How many lines in the data below have the string "flex"? Reply with the number alone.

◆ ◆ ◆ ◆ ◆ ◆ ◆

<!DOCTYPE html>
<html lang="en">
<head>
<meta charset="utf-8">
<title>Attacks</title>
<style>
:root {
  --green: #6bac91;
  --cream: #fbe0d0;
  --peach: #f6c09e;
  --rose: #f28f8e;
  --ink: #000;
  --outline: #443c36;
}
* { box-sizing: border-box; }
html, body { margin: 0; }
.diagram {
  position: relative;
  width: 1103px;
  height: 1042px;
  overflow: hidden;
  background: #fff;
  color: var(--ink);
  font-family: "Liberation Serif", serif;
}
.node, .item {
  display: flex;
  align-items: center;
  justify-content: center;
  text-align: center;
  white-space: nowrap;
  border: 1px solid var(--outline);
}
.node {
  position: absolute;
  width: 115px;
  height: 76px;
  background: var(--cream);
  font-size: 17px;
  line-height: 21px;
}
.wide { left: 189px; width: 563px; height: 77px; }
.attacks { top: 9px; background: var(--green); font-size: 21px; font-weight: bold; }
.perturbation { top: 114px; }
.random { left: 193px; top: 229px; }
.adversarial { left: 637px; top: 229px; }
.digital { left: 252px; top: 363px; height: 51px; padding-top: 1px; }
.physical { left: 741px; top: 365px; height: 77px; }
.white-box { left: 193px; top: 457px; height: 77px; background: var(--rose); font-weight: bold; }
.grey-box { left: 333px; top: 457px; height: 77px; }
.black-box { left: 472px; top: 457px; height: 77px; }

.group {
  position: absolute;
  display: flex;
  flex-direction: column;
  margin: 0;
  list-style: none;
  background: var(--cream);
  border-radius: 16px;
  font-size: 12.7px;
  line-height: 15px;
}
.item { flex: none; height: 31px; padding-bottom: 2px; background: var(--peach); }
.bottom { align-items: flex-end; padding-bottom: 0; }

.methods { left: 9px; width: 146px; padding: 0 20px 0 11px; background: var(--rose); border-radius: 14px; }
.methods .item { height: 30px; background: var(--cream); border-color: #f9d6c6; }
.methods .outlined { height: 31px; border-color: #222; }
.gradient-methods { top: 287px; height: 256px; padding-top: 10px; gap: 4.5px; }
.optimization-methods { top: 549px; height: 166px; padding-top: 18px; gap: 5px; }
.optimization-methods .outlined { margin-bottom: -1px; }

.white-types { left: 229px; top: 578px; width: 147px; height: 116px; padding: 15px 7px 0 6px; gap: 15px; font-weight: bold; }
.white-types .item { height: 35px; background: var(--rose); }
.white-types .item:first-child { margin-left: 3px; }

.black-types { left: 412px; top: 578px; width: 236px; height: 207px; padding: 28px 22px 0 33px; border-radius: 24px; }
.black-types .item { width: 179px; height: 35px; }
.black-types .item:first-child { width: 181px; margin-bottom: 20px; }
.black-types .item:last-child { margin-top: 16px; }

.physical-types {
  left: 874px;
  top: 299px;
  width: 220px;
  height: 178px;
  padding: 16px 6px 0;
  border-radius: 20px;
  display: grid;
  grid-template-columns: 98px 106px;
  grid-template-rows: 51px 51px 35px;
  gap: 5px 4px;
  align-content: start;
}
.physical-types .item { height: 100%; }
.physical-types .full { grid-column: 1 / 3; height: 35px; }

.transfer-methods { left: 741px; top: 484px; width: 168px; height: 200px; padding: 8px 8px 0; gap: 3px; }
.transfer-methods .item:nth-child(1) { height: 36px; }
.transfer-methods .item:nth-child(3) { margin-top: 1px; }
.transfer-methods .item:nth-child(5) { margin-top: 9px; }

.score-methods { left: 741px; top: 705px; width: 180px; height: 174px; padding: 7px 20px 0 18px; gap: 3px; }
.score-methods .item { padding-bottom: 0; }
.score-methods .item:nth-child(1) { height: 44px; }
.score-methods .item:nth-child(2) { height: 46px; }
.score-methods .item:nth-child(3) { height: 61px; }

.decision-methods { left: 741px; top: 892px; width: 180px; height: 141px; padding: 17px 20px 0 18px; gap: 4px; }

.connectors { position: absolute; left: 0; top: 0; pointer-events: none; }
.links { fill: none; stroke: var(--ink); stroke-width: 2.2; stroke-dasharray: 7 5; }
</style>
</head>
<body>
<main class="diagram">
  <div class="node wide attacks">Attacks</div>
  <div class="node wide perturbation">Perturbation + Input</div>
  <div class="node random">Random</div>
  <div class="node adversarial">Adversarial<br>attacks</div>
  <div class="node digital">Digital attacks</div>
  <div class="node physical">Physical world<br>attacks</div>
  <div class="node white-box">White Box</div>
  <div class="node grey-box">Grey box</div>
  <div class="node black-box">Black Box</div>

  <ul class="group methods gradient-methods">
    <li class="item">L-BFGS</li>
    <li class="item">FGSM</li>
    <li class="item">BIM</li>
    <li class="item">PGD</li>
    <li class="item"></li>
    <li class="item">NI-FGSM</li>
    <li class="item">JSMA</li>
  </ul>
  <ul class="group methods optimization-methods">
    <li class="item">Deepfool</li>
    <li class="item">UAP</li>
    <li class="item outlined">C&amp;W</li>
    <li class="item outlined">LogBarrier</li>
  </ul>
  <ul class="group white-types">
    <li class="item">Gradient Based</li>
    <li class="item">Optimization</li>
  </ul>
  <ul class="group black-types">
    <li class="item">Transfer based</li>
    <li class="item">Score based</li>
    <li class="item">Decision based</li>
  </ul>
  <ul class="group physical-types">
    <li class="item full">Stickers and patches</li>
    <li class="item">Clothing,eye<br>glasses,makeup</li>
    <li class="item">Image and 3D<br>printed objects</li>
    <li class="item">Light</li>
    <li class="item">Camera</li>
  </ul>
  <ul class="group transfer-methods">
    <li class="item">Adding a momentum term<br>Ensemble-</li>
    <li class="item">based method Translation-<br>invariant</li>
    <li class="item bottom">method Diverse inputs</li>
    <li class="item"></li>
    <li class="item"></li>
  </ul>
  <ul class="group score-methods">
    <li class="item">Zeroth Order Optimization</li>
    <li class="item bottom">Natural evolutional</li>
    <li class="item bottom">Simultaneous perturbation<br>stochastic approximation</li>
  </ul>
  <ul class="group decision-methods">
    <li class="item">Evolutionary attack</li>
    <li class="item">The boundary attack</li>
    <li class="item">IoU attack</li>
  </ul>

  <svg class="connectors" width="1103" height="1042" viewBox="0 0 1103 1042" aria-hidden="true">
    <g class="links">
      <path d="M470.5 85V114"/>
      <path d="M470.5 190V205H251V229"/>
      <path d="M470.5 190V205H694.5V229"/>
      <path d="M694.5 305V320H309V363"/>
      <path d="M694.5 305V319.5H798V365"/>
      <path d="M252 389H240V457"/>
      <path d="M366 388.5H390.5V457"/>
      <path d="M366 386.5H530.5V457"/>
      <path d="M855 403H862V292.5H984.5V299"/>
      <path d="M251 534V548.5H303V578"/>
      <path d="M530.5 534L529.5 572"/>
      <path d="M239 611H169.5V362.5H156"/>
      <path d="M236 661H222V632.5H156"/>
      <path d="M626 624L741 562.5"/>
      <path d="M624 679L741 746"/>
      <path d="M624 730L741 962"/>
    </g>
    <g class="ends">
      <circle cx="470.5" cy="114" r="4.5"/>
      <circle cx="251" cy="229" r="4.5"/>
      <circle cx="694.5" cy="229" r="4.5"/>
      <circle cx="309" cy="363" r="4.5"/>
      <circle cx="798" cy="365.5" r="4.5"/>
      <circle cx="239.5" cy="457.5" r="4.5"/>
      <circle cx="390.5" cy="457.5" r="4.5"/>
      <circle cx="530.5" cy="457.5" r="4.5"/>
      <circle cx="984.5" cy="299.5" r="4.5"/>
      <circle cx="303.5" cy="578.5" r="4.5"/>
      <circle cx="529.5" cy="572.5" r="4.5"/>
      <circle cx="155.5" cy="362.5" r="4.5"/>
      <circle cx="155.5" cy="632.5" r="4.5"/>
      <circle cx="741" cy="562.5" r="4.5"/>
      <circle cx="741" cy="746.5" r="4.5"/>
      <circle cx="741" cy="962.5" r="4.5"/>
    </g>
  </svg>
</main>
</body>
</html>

◆ ◆ ◆ ◆ ◆ ◆ ◆

▶ **EXERCISE RESULT**: 5